Whole genome sequencing is a technology that can be used to detect and track foodborne pathogens. Whenever there is an outbreak of a foodborne illness, the technology can be used to find out which pathogen caused the outbreak and where it originated.
JIFSAN is working with the FDA to study major foodborne pathogens like Salmonella, E. coli, and
Listeria. JIFSAN Director Dr. Jianghong Meng says, “One project we are working on is to identify these organisms and to determine if strains of these pathogens from different sources are related.”
The research also looks at foodborne pathogens on a global scale. For example, it’s important for researchers to look at bacteria, such as E. coli, in countries all over the world to see if they are connected and how they are different.
“We want to build a database of all the organisms from different sources,” Dr. Meng says, “When there is an outbreak we will be able to compare the outbreak strains of bacteria against the reference we already built in the database to see if there is any connection.”
Using whole genome sequencing on a global scale can simplify the identification process and eliminate procedures for isolation and identification. This can benefit developing countries that
don’t have the proper training or facilities to go through extensive identification processes.

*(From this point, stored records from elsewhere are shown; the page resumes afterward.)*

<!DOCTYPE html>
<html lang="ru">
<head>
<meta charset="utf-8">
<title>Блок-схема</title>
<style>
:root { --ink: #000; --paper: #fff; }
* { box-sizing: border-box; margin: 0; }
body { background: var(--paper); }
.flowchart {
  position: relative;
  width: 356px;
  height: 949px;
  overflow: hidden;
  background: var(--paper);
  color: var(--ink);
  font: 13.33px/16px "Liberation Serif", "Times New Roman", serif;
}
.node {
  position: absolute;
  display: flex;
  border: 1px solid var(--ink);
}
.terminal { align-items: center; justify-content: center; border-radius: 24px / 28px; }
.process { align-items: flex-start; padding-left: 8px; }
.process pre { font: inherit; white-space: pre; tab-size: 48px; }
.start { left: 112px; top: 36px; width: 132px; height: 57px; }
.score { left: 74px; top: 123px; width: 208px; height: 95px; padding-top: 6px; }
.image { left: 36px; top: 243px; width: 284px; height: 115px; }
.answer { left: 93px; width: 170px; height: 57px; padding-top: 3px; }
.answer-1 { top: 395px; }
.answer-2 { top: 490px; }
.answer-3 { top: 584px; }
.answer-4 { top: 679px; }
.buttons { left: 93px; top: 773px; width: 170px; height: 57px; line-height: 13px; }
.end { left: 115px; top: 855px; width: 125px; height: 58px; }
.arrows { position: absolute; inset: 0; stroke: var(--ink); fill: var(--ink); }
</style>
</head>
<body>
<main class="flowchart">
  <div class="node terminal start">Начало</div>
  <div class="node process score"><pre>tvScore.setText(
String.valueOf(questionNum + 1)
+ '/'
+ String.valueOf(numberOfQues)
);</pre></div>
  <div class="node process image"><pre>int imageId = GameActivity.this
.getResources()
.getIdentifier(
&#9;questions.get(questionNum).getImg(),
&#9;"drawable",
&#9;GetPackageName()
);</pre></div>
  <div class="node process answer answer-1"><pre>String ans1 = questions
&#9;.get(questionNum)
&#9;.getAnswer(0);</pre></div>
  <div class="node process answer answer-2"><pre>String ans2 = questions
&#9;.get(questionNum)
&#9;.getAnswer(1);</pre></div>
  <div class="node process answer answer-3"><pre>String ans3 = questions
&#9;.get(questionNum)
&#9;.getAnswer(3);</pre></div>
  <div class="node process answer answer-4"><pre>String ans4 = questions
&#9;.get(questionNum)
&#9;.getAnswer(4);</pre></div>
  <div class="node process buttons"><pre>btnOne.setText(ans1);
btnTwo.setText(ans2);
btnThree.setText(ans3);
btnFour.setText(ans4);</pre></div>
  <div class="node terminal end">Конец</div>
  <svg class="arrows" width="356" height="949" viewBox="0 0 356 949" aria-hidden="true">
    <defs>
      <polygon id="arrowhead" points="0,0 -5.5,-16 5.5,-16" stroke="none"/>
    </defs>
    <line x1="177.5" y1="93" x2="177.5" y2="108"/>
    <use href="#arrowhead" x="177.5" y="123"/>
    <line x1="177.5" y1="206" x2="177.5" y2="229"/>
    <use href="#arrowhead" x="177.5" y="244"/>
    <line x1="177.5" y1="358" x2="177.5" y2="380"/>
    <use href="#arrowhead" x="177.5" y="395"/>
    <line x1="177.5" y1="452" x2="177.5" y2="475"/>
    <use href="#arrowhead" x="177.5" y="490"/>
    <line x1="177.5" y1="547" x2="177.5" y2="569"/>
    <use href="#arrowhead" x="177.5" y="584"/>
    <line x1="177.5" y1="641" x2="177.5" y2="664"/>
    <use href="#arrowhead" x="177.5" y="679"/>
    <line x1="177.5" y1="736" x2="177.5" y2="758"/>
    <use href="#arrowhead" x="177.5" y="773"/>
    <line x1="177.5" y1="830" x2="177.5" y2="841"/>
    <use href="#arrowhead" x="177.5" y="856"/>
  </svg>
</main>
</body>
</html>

Students and post-doctoral scientists at the University of Maryland are involved with the collaborative research on whole genome sequencing.